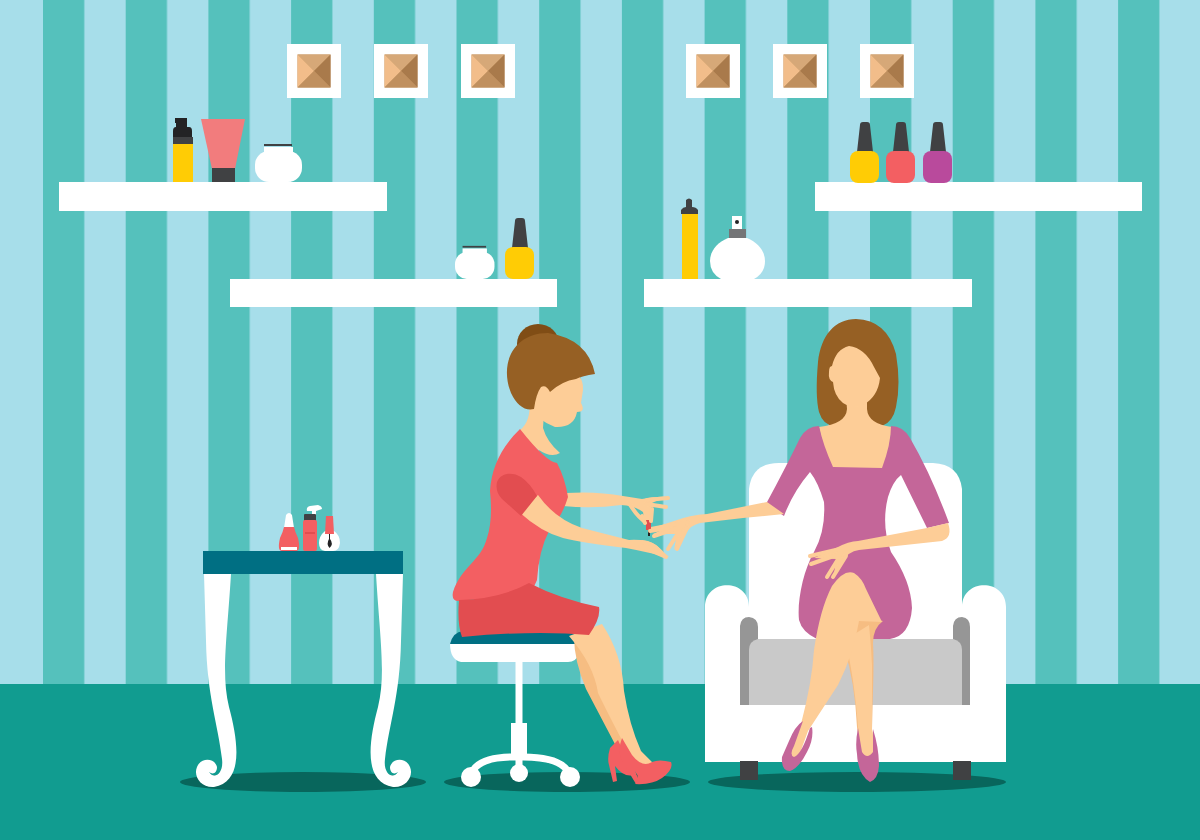
<!DOCTYPE html>
<html lang="en">
<head>
<meta charset="utf-8">
<title>Nail salon</title>
<style>
:root {
  --wall: #a7deea; --stripe: #55c1bc; --floor: #119c90; --shadow: #08665c;
  --white: #fff; --dark: #404143; --black: #232325; --yellow: #ffcc05;
  --coral: #f35f62; --red: #e24d50; --pink: #f27c7d; --purple: #b94a9c;
  --dress: #c46699; --skin: #fdcd97; --skin-shade: #f6bd82; --hair: #966024;
  --bun: #804d15; --teal: #006f83; --seat: #c9c9c9; --arm: #969696;
}
html, body { margin: 0; width: 1200px; height: 840px; overflow: hidden; }
svg { display: block; }
.wall { fill: var(--wall); } .stripe { fill: var(--stripe); } .floor { fill: var(--floor); }
.shadow { fill: var(--shadow); } .white { fill: var(--white); } .dark { fill: var(--dark); }
.black { fill: var(--black); } .yellow { fill: var(--yellow); } .coral { fill: var(--coral); }
.red { fill: var(--red); } .pink { fill: var(--pink); } .purple { fill: var(--purple); }
.dress { fill: var(--dress); } .skin { fill: var(--skin); } .skin-shade { fill: var(--skin-shade); }
.hair { fill: var(--hair); } .bun { fill: var(--bun); } .teal { fill: var(--teal); }
.seat { fill: var(--seat); } .arm { fill: var(--arm); }
.finger { fill: none; stroke: var(--skin); stroke-width: 4; stroke-linecap: round; stroke-linejoin: round; }
.chair-line { fill: none; stroke: var(--white); stroke-width: 7; }
</style>
</head>
<body>
<svg width="1200" height="840" viewBox="0 0 1200 840" role="img" aria-label="A manicurist paints the nails of a client seated in a salon armchair">
  <defs>
    <pattern id="stripes" x="43" width="82.7" height="840" patternUnits="userSpaceOnUse">
      <rect class="stripe" width="41.3" height="840"/>
    </pattern>
    <g id="frame">
      <rect class="white" width="54" height="54"/>
      <rect x="10.500" y="10.500" width="33" height="33" fill="#c39463"/>
      <polygon points="10.500,10.500 43.500,10.500 27,27" fill="#d6a878"/>
      <polygon points="10.500,10.500 27,27 10.500,43.500" fill="#f2bd8a"/>
      <polygon points="43.500,10.500 43.500,43.500 27,27" fill="#a97a4b"/>
      <polygon points="10.500,43.500 43.500,43.500 27,27" fill="#c0905f"/>
    </g>
    <g id="polish">
      <path class="dark" d="M7 30 L10 3 Q10 0 13 0 H17 Q20 0 20 3 L23 30Z"/>
      <rect y="29" width="29" height="32" rx="8"/>
    </g>
    <g id="jar">
      <rect class="white" x="9" y="4" width="29" height="8"/>
      <rect class="white" y="8" width="47" height="31" rx="14"/>
      <rect class="dark" x="9" y="1" width="28" height="2"/>
    </g>
    <path id="table-leg" class="white" d="M204 574 H231 C227 640 221 674 229 707 C239 744 243 782 214 787 C201 788 193 776 197 767 C201 757 215 758 217 767 C217 773 213 775 209 772 C214 780 224 774 222 759 C218 724 207 696 206 641Z"/>
  </defs>

  <g id="room">
    <rect class="wall" width="1200" height="684"/>
    <rect fill="url(#stripes)" x="43" width="1157" height="684"/>
    <rect class="floor" y="684" width="1200" height="156"/>
    <ellipse class="shadow" cx="303" cy="782" rx="123" ry="10"/>
    <ellipse class="shadow" cx="567" cy="782" rx="123" ry="10"/>
    <ellipse class="shadow" cx="857" cy="782" rx="149" ry="10"/>
  </g>

  <g id="wall-frames">
    <use href="#frame" x="287" y="44"/><use href="#frame" x="374" y="44"/><use href="#frame" x="461" y="44"/>
    <use href="#frame" x="686" y="44"/><use href="#frame" x="773" y="44"/><use href="#frame" x="860" y="44"/>
  </g>

  <g id="shelves" class="white">
    <rect x="59" y="182" width="328" height="29"/>
    <rect x="230" y="279" width="327" height="28"/>
    <rect x="644" y="279" width="328" height="28"/>
    <rect x="815" y="182" width="327" height="29"/>
  </g>

  <g id="shelf-products">
    <rect class="yellow" x="173" y="143" width="20" height="39"/>
    <path class="black" d="M175 118 H187 V127 H189 Q192 127 192 131 V137 H173 V131 Q173 127 176 127 V123 H175Z"/>
    <rect class="dark" x="173" y="137" width="20" height="7"/>
    <polygon class="pink" points="201,119 245,119 235,169 212,169"/>
    <rect class="dark" x="212" y="168" width="23" height="14"/>
    <use href="#jar" x="255" y="143"/>
    <use href="#jar" transform="translate(455 245) scale(.84 .87)"/>
    <use href="#polish" class="yellow" x="505" y="218"/>
    <use href="#polish" class="yellow" x="850" y="122"/>
    <use href="#polish" class="coral" x="886" y="122"/>
    <use href="#polish" class="purple" x="923" y="122"/>
    <rect class="yellow" x="682" y="213" width="16" height="66"/>
    <path class="dark" d="M681 214 V210 Q683 207 686 207 V200 Q689 197 692 200 V207 Q696 207 698 210 V214Z"/>
    <rect class="white" x="732" y="216" width="10" height="14"/>
    <circle class="black" cx="737" cy="222" r="2"/>
    <rect x="729" y="229" width="17" height="10" fill="#747577"/>
    <path class="white" d="M728 238 H747 C759 243 765 252 765 261 Q765 273 754 279 H721 Q710 273 710 261 C710 252 716 243 728 238Z"/>
  </g>

  <g id="side-table">
    <use href="#table-leg"/>
    <use href="#table-leg" transform="matrix(-1 0 0 1 607 0)"/>
    <rect class="teal" x="203" y="551" width="200" height="23"/>
    <path class="white" d="M284 528 L286 515 Q289 511 292 515 L294 528Z"/>
    <path class="coral" d="M284 527 H294 Q295 532 298 538 Q301 551 296 551 H282 Q277 551 280 538 Q283 532 284 527Z"/>
    <rect class="white" x="281" y="547" width="16" height="3"/>
    <path class="white" d="M312 515 V511 H307 Q306 507 310 506 L318 505 Q322 506 322 509 L316 511 V515Z"/>
    <rect class="dark" x="304" y="514" width="12" height="7" rx="1"/>
    <rect class="coral" x="303" y="520" width="14" height="31" rx="2"/>
    <rect class="red" x="305" y="532" width="10" height="2"/>
    <path class="white" d="M325 531 H334 Q340 535 340 543 Q339 551 333 551 H325 Q319 550 319 543 Q319 536 325 531Z"/>
    <path class="coral" d="M326 516 H333 L334 534 H325Z"/>
    <path class="black" d="M329 534 H330 V539 Q334 544 329.500 548 Q326 544 329 539Z"/>
  </g>

  <g id="stool">
    <path class="chair-line" d="M519 660 V725" />
    <rect class="white" x="511" y="723" width="16" height="34"/>
    <path class="chair-line" stroke-width="6" d="M471 776 Q475 756 519 757 Q564 756 570 776 M519 754 V772"/>
    <g class="white"><circle cx="471" cy="777" r="10"/><circle cx="519" cy="773" r="9"/><circle cx="570" cy="777" r="10"/></g>
    <path class="white" d="M450 643 H578 V655 Q576 662 568 662 H461 Q450 660 450 643Z"/>
    <path class="teal" d="M450 644 Q453 632 463 631 H581 V640 L577 644Z"/>
  </g>

  <g id="manicurist">
    <g id="manicurist-legs">
      <path class="skin-shade" d="M574 637 Q574 660 586 689 L617 748 L628 742 Q619 702 611 680 Q610 650 598 632Z"/>
      <path class="coral" d="M610 748 Q607 758 609 765 L613 782 L617 781 L615 766 Q624 778 634 775 L618 740Z"/>
      <path class="skin" d="M569 636 Q594 665 598 693 Q611 720 632 759 Q646 773 657 767 L641 751 Q629 724 624 691 Q622 654 602 624Z"/>
      <path class="coral" d="M622 738 Q617 751 622 761 L636 784 L640 783 L635 771 Q641 779 635 784 Q652 785 662 778 Q674 769 671 762 Q659 759 652 762 Q642 768 632 755Z"/>
    </g>
    <path class="skin" d="M566 493 Q596 491 623 496 L642 499 Q656 496 669 497 Q659 499 652 503 L665 507 L651 507 Q653 516 650 522 L649 530 Q644 523 643 512 Q635 506 621 505 Q593 509 563 506Z"/>
    <path class="finger" stroke-width="3" d="M629 503 Q638 518 647 523 M647 500 L668 498 M646 504 L666 507"/>
    <path class="skin" d="M529 400 L545 398 L543 428 Q547 442 560 453 Q545 462 519 431 Q532 421 529 400Z"/>
    <path class="coral" d="M520 429 Q546 462 557 463 Q565 478 568 497 Q562 517 549 531 Q539 550 537 580 L526 604 Q494 596 460 601 Q451 602 453 592 C461 567 481 561 487 538 Q493 520 490 491 Q492 456 520 429Z"/>
    <path class="red" d="M459 600 Q500 599 529 583 Q560 599 599 607 Q601 618 589 635 Q535 630 462 637 Q457 624 459 600Z"/>
    <path class="skin" d="M538 495 Q555 519 582 528 L629 540 Q647 539 656 545 L669 557 L650 553 Q637 550 626 548 Q583 543 563 538 Q541 532 519 512Z"/>
    <path class="finger" stroke-width="3" d="M640 546 L666 557 M642 542 Q653 543 661 552"/>
    <path class="red" d="M497 482 C501 472 513 472 521 477 Q530 483 537 496 L521 516 L502 499 Q495 492 497 482Z"/>
    <g id="manicurist-head">
      <ellipse class="bun" cx="538" cy="344" rx="21" ry="20"/>
      <path class="skin" d="M537 390 Q544 374 576 371 Q584 381 583 390 L581 403 Q586 412 577 412 Q574 428 555 427 Q537 420 530 407 Q535 399 537 390Z"/>
      <path class="hair" d="M595 374 Q582 376 576 379 Q562 381 550 392 Q546 384 541 387 Q536 394 534 409 Q520 412 511 393 C499 363 514 333 548 333 Q588 339 595 374Z"/>
    </g>
  </g>

  <g id="armchair">
    <path class="white" d="M749 640 V489 Q752 463 779 463 H933 Q959 464 962 489 V640Z"/>
    <path class="white" d="M705 762 V607 C705 578 749 578 749 607 V705 H962 V607 C962 578 1006 578 1006 607 V762Z"/>
    <rect class="dark" x="740" y="761" width="18" height="19"/><rect class="dark" x="953" y="761" width="18" height="19"/>
    <path class="arm" d="M740 705 V626 Q741 617 749 617 Q758 618 758 627 V705Z M953 705 V626 Q954 617 962 617 Q970 618 970 627 V705Z"/>
    <path class="seat" d="M758 639 H953 Q962 641 962 650 V705 H749 V650 Q749 641 758 639Z"/>
  </g>

  <g id="client">
    <path class="hair" d="M856 319 C835 319 821 335 818 362 Q815 396 819 412 Q823 425 834 426 H882 Q893 422 896 407 Q901 384 896 354 Q887 320 856 319Z"/>
    <path class="skin" d="M846 396 H867 V409 Q868 424 892 427 L886 470 H828 L819 427 Q846 424 847 409Z"/>
    <path class="skin" d="M832 366 Q836 349 849 346 Q865 348 874 367 L880 378 Q878 397 863 405 Q852 409 843 403 Q834 396 833 382 Q828 380 829 372 Q829 366 832 366Z"/>
    <path class="dress" d="M819 426 Q807 426 800 438 Q786 467 766 504 L784 516 Q793 492 810 472 Q818 482 824 502 Q826 530 814 552 C803 571 797 602 799 620 Q802 632 817 639 H890 Q910 636 912 608 Q911 581 891 552 Q881 525 888 497 Q893 481 901 475 L927 528 L949 523 Q931 474 910 438 Q903 426 891 426 Q891 444 882 468 L833 467 Q823 445 819 426Z"/>
    <g id="client-legs">
      <path class="skin-shade" d="M838 622 L848 614 L883 621 Q873 628 873 643 Q874 660 873 690 L872 729 L876 755 Q867 766 861 755 L857 727 Q855 682 844 648Z"/>
      <path class="skin" d="M845 640 L869 625 Q871 644 872 665 Q872 688 872 729 L875 755 Q867 760 860 754 L858 727 Q854 675 845 640Z"/>
      <path class="dress" d="M858 728 Q855 743 857 754 Q858 775 870 782 Q878 779 879 766 Q879 748 873 729 L873 752 Q867 760 862 752Z"/>
      <path class="skin" d="M832 586 Q844 569 854 573 Q862 578 866 589 L882 622 L859 621 Q854 653 838 685 L808 731 L796 764 L789 756 L801 724 Q812 682 814 650 Q820 609 832 586Z"/>
      <path class="dress" d="M803 721 Q795 726 789 741 L782 757 Q781 771 790 771 Q799 768 807 752 Q814 739 812 727 L810 728 Q802 754 794 757 Q789 755 794 746Z"/>
    </g>
    <g id="client-right-arm">
      <path class="skin" d="M767 502 L784 514 L743 518 L700 523 Q691 525 686 533 L674 550 L677 534 L653 534 L666 528 L650 529 L674 521 Q690 515 707 514Z"/>
      <path class="finger" stroke-width="3" d="M688 522 L651 529 M684 526 L654 536 M680 530 L668 549 M687 528 L677 549"/>
    </g>
    <g id="client-left-arm">
      <path class="skin" d="M927 528 L948 523 Q953 537 942 541 L859 550 Q848 551 842 563 L834 574 L836 559 L814 558 L836 548 Q849 541 858 541Z"/>
      <path class="finger" stroke-width="3" d="M840 549 L810 556 M842 553 L811 564 M840 556 L827 577 M846 556 L833 577"/>
    </g>
  </g>

  <g id="polish-brush">
    <rect class="red" x="646" y="520" width="5" height="10"/>
    <rect class="black" x="648" y="530" width="2" height="6"/>
    <path class="finger" stroke-width="3" d="M642 516 L645 523 M652 509 L651 521 M650 531 L668 528"/>
  </g>
</svg>
</body>
</html>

YOUR ASSIGNMENT — In the material above, find every line with the word "transform" and show it.

RESPONSE BELOW —
    <use href="#jar" transform="translate(455 245) scale(.84 .87)"/>
    <use href="#table-leg" transform="matrix(-1 0 0 1 607 0)"/>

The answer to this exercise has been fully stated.